Coordinating conjunctions connect words or phrases that serve the same grammatical purpose in a sentence. There are seven main coordinating conjunctions in English, which form the acronym FANBOYS:
F: for: The teachers were frustrated, for the school had cut funding for all enrichment programs.*
A: and: In this course, I will write a literature review, a case study, and a final paper.**
N: nor: The students did not complete their homework, nor did they pass the test.
B: but: The study is several years old but still valuable to this study.
O: or: At the end of the class, the students can choose to write an essay or take a test.
Y: yet: The patient complained of chronic pain, yet she refused treatment.
S: so: I have only been a nurse for one year, so I have little experience with paper charting.
* "For" is rarely used as a conjunction in modern English.
** When the conjunctions "and" and "or" connect three or more words or phrases, use a serial comma to separate items in the series.
Transitional words such as "however" and "therefore" can also function as conjunctions:
Paired conjunctions consist of two words or phrases that help make a point or establish alternatives. Although paired conjunctions can be helpful in structuring a sentence, they can also make sentences wordier than necessary, so use these conjunctions sparingly.
Subordinating conjunctions join a subordinate clause to a main clause and establishes a relationship between the two. There are many subordinating clauses, but here are some of the most common:
There are two ways to structure a sentence using a subordinating conjunction:
"That" has a few different functions in English. This can lead to confusion because some instances of "that" are more optional than others in academic writing.
One important use of "that" is for embedding (inserting) a certain type of dependent clause called a noun clause into an independent clause.
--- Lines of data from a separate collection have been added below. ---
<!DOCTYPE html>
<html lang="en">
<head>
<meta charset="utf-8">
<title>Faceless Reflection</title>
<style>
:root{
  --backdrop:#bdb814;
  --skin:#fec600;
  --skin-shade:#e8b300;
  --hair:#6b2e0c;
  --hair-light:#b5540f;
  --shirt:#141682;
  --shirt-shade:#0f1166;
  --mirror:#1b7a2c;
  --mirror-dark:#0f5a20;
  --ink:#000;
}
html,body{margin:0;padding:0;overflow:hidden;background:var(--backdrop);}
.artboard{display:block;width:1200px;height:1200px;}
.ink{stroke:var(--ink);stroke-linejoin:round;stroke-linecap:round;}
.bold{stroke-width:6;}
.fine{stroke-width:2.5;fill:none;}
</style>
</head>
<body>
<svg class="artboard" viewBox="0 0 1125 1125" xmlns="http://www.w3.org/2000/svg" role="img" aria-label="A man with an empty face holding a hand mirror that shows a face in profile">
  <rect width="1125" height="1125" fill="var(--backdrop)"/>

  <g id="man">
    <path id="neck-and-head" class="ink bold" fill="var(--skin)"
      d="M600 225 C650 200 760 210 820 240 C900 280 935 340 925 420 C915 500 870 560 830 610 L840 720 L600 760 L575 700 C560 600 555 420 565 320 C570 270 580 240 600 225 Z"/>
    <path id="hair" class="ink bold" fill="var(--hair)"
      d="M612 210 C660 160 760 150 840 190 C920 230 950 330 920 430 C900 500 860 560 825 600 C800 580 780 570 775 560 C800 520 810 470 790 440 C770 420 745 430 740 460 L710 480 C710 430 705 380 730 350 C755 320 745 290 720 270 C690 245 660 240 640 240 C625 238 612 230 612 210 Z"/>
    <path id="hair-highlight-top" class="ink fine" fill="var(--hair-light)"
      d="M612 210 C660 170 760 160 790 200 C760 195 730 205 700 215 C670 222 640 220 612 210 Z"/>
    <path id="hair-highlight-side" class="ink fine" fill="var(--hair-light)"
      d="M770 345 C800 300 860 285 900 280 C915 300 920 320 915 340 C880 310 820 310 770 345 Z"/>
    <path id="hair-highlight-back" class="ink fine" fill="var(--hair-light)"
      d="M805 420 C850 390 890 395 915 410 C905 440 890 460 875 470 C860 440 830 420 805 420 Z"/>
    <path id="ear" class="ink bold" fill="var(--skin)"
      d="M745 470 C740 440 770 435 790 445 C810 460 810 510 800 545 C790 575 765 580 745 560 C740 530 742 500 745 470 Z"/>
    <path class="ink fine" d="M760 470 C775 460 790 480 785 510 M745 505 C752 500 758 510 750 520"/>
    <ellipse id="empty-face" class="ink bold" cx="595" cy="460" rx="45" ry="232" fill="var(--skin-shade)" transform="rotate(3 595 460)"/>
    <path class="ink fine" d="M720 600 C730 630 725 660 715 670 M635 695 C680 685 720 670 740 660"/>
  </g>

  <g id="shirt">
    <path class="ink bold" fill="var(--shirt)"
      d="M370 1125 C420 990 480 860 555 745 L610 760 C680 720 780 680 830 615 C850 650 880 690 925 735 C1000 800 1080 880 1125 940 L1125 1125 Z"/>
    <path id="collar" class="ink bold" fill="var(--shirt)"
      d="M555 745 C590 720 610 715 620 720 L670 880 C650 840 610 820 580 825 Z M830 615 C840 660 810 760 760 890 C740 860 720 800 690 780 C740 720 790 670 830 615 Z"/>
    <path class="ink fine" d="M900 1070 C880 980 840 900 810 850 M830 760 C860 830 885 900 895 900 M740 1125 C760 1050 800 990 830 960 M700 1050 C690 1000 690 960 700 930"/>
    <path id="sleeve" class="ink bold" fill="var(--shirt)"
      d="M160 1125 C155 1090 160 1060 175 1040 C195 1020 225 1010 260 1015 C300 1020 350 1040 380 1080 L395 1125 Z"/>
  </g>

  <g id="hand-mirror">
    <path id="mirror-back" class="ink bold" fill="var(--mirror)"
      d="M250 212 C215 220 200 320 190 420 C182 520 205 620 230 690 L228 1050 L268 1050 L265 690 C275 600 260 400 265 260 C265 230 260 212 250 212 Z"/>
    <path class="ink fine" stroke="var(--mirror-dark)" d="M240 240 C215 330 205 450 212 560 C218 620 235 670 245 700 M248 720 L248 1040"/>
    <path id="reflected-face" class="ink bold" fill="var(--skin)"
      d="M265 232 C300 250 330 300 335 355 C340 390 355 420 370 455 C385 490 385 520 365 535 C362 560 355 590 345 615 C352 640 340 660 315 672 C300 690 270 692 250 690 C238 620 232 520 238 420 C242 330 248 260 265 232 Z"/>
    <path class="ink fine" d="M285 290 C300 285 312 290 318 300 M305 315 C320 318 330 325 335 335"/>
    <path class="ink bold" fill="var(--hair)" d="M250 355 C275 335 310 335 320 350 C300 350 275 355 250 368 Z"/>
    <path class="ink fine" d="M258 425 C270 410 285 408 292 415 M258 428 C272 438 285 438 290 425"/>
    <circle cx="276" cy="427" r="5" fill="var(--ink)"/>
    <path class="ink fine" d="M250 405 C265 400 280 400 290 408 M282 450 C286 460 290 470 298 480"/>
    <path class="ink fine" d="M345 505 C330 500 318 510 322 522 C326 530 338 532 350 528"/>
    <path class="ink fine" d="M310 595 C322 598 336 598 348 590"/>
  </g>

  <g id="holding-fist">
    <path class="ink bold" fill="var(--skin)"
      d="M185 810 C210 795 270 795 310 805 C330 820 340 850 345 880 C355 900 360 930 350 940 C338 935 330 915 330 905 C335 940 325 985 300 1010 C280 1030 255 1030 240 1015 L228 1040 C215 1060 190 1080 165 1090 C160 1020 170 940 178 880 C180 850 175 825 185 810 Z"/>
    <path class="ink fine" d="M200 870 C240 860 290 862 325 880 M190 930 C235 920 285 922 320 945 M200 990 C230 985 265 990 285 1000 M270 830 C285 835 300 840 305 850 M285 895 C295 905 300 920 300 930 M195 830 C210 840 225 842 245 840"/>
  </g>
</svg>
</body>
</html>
Frequently, such "that" clauses serve as the direct object of a reporting verb (such as found, reported, posited, argued, claimed, maintained, and hypothesized) to introduce a paraphrase, summary, or quotation.
Key: Yellow, bold = subject; green, underline = verb; blue, italics = object
In formal written English, for clarity, most academic writers choose to keep "that" when it introduces a noun clause (Caplan, 2012). Leaving out "that" can cause the reader to misread (at first anyway) the subject of the dependent clause as being the object of the reporting verb (Jamieson, 2012).
Caplan, N. (2012). Grammar choices for graduate and professional writers. University of Michigan Press.